Extreme Ownership: How US Navy Seals Lead and Win
Jocko Willink and Leif Babin
St. Martin’s Press, 2015
Reviewed by Laura Calhoun, MD, and Rowland Nichol, MD
Although I am not a fan of using war metaphors for health care operations, Extreme Ownership has some useful advice for leaders in our world of caring for others.
Jocko Willink and Leif Babin (even their names evoke images of Vikings and war) are Navy Seal officers who served together in Ar Ramadi, Iraq. They took the lessons they learned during their training and in the battlefield, reflected on them, and then created, evaluated, and incorporated a comprehensive paradigm into their personal approach to leadership and named it “extreme ownership.”
An operational leader centred within concentric rings of activity and influence could visually represent this paradigm. The concentric circles contain elements relevant to the mission/leadership activity and are assumed to be within the leader’s field of influence. Because a book has to be read linearly, the chapters necessarily detail parts of the concentric circles; however, the whole of the extreme ownership paradigm is more than the sum of the chapters.
Each chapter starts with a recounting of some part of the war, where a particular principle is used or should have been used. Each chapter also illustrates how the authors have since used the principle in the businesses with which they now work. Top
Although war is about fighting and winning, it also demands teamwork, communication, clear roles and responsibilities, and data analysis before, during, and after battle. The team must trust that everyone is working toward the same goal and that every team member has every one else’s back. The leader must own the outcome, learn from it, communicate about it with the rest of the team and ensure understanding from each team member. There is volatility, uncertainty, ambiguity, and chaos in every battle and the executive leadership is nowhere to be found when the guns are blasting, even though they attempt to set everyone up for success and bear the ultimate responsibility for the outcomes. Except for the mission, then, much of the book’s ideas generalize nicely to health care.
The book has three parts and each part has four principles. Part 1, “Winning the war within” shares stories and principles described as the foundational building blocks and mindset necessary to lead and win. The principles include
This section is the most relevant for health care leaders, as it lays out the importance of leaders owning outcomes and holding themselves accountable. The authors make clear that they are talking about distributed leadership, where the leaders at each level align, communicate about who is accountable for what, and ensure everyone on their team has the same understanding of what success looks like.
Part 2, “The laws of combat,” details four concepts that allow teams to be successful in battle. One principle, in particular, stood out for us as useful: the authors call it “decentralized command,” meaning that each designated leader at whatever level has five or six people who report to them. That size of an ideal team echoes other relevant literature. For a leader to be successful, she cannot be responsible for more than a half dozen workers. This ratio of leaders to workers — called span of control — is not something we talk much about in medicine. Top

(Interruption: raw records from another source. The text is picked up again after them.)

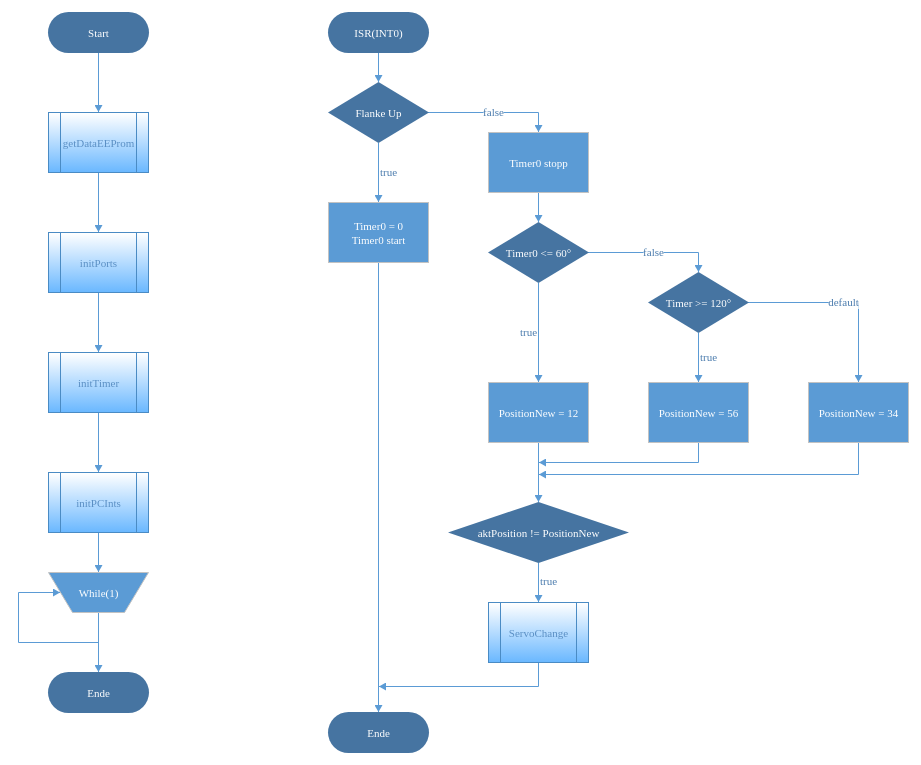
<!DOCTYPE html>
<html lang="de">
<head>
<meta charset="utf-8">
<title>Programmablauf</title>
<style>
:root {
  --dark: #4674a1;
  --mid: #5b9bd5;
  --line: #5b9bd5;
  --edge: #c2c2c2;
  --sub-edge: #4a8bc4;
  --sub-top: #ffffff;
  --sub-bottom: #6bb8ff;
  --sub-text: #5a8fc4;
  --label: #4a7bad;
  --paper: #ffffff;
}
* { box-sizing: border-box; }
html, body { margin: 0; }
body { width: 921px; height: 765px; overflow: hidden; background: var(--paper); }
.chart {
  position: relative; width: 921px; height: 765px; overflow: hidden;
  font: 11px/14px "Liberation Serif", serif;
}
.connectors { position: absolute; left: 0; top: 0; }
.connectors path { fill: none; stroke: var(--line); stroke-width: 1; marker-end: url(#arrow); }
.connectors .tip { fill: var(--line); stroke: none; }
.node {
  position: absolute; left: var(--x); top: var(--y); width: 101px; height: 61px;
  display: flex; align-items: center; justify-content: center;
  text-align: center; white-space: nowrap; color: #fff;
}
.terminal { height: 41px; border-radius: 21px; background: var(--dark); }
.decision { background: var(--dark); clip-path: polygon(50% 0, 100% 50%, 50% 100%, 0 50%); }
.decision.wide { width: 181px; }
.process { background: var(--mid); border: 1px solid var(--edge); }
.subroutine {
  color: var(--sub-text); border: 1px solid var(--sub-edge);
  background: linear-gradient(var(--sub-top), var(--sub-bottom));
}
.subroutine::before {
  content: ""; position: absolute; top: 0; bottom: 0; left: 11px; right: 11px;
  border: solid var(--sub-edge); border-width: 0 1px;
}
.loop { height: 41px; }
.loop svg { position: absolute; left: 0; top: 0; }
.loop polygon { fill: var(--mid); stroke: var(--edge); }
.loop span { position: relative; }
.label {
  position: absolute; left: var(--x); top: var(--y); transform: translate(-50%, -50%);
  background: var(--paper); color: var(--label); white-space: nowrap;
}
</style>
</head>
<body>
<main class="chart">
  <svg class="connectors" width="921" height="765" viewBox="0 0 921 765" aria-hidden="true">
    <defs>
      <marker id="arrow" markerUnits="userSpaceOnUse" markerWidth="8" markerHeight="8" refX="7" refY="4" orient="auto">
        <polygon class="tip" points="0,0 7,4 0,8"/>
      </marker>
    </defs>
    <g id="main-flow">
      <path d="M98.5 53V112"/>
      <path d="M98.5 173V232"/>
      <path d="M98.5 293V352"/>
      <path d="M98.5 413V472"/>
      <path d="M98.5 533V572"/>
      <path d="M98.5 612V672"/>
      <path d="M98.5 642.5H18.5V592.5H60"/>
    </g>
    <g id="interrupt-flow">
      <path d="M378.5 53V82"/>
      <path d="M378.5 143V202"/>
      <path d="M378.5 263V712"/>
      <path d="M428 112.5H538.5V132"/>
      <path d="M538.5 193V222"/>
      <path d="M538.5 283V382"/>
      <path d="M588 252.5H698.5V272"/>
      <path d="M698.5 333V382"/>
      <path d="M748 302.5H858.5V382"/>
      <path d="M538.5 443V502"/>
      <path d="M698.5 443V462.5H539"/>
      <path d="M858.5 443V474.5H539"/>
      <path d="M538.5 563V602"/>
      <path d="M538.5 663V686.5H379"/>
    </g>
  </svg>

  <div class="node terminal" style="--x:48px;--y:12px">Start</div>
  <div class="node subroutine" style="--x:48px;--y:112px">getDataEEProm</div>
  <div class="node subroutine" style="--x:48px;--y:232px">initPorts</div>
  <div class="node subroutine" style="--x:48px;--y:352px">initTimer</div>
  <div class="node subroutine" style="--x:48px;--y:472px">initPCInts</div>
  <div class="node loop" style="--x:48px;--y:572px">
    <svg width="101" height="41" viewBox="0 0 101 41" aria-hidden="true"><polygon points="0.5,0.5 100.5,0.5 76.5,40.5 24.5,40.5"/></svg>
    <span>While(1)</span>
  </div>
  <div class="node terminal" style="--x:48px;--y:672px">Ende</div>

  <div class="node terminal" style="--x:328px;--y:12px">ISR(INT0)</div>
  <div class="node decision" style="--x:328px;--y:82px">Flanke Up</div>
  <div class="node process" style="--x:328px;--y:202px">Timer0 = 0<br>Timer0 start</div>
  <div class="node terminal" style="--x:328px;--y:712px">Ende</div>

  <div class="node process" style="--x:488px;--y:132px">Timer0 stopp</div>
  <div class="node decision" style="--x:488px;--y:222px">Timer0 &lt;= 60°</div>
  <div class="node decision" style="--x:648px;--y:272px">Timer &gt;= 120°</div>
  <div class="node process" style="--x:488px;--y:382px">PositionNew = 12</div>
  <div class="node process" style="--x:648px;--y:382px">PositionNew = 56</div>
  <div class="node process" style="--x:808px;--y:382px">PositionNew = 34</div>
  <div class="node decision wide" style="--x:448px;--y:502px">aktPosition != PositionNew</div>
  <div class="node subroutine" style="--x:488px;--y:602px">ServoChange</div>

  <span class="label" style="--x:388.5px;--y:172px">true</span>
  <span class="label" style="--x:493.5px;--y:112px">false</span>
  <span class="label" style="--x:528.5px;--y:332px">true</span>
  <span class="label" style="--x:653.5px;--y:252px">false</span>
  <span class="label" style="--x:708.5px;--y:357px">true</span>
  <span class="label" style="--x:843.5px;--y:302px">default</span>
  <span class="label" style="--x:548.5px;--y:581px">true</span>
</main>
</body>
</html>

Part 3, “Sustaining victory,” covers some of the more difficult aspects of leadership, such as the importance of leading up, not just down, understanding that you will never have all the information or know the exact right answer and making a decision anyway, and many of the paradoxes confronted by leaders every day. Leaders walk a fine line between being ready to lead, but also to follow when following will improve the chance of success. This section also describes the balance between knowing enough detail without micromanaging and having good relations with direct reports, but not favouring one over the other. The biggest seeming contradiction is owning the outcome, while distributing leadership and ownership throughout the organization.
A war mission is well defined and success is easily measured and understood; therefore, war is in the realm of the complicated, not the complex. In a complex social system, such as health care, there are innumerable “right ways” to define success that vary depending on your viewpoint, and herein lies the book’s weakness.
Absent from the book is any discussion about the importance of communication and collaboration between and among leaders at each level so that the organization avoids the multiple silo effect.
The book deals exclusively with the hierarchical network, the command and control leadership style, and leaves out completely the flat networks that must exist at each level of leadership in any complex social system. There is no discussion of the quality improvement or innovation that are as necessary to health care as looking after patients, and that require work in horizontal networks as well as hierarchical ones. As well, there is no comparison between “citizen-centred” health care and “citizen avoidance” needed in war.
Despite the knowledge that health care is a complex social system, we often rely on command and control leadership. We seem to like our hierarchies and silos just fine.
Some of the leadership principles in Extreme Ownership resonate with the way we currently do things. If every leader at every level of health care took ownership of the success or failure of predetermined metrics, I suspect we would learn a lot more from our mistakes. Top
Laura L. Calhoun MD, FRCPC, MAL(H), CEC, practises psychiatry and has a role as a physician leader in Alberta Health Services.
Rowland Nichol, MD, CCPE, is a family physician in Calgary and a member of the Board of Directors of the CSPL.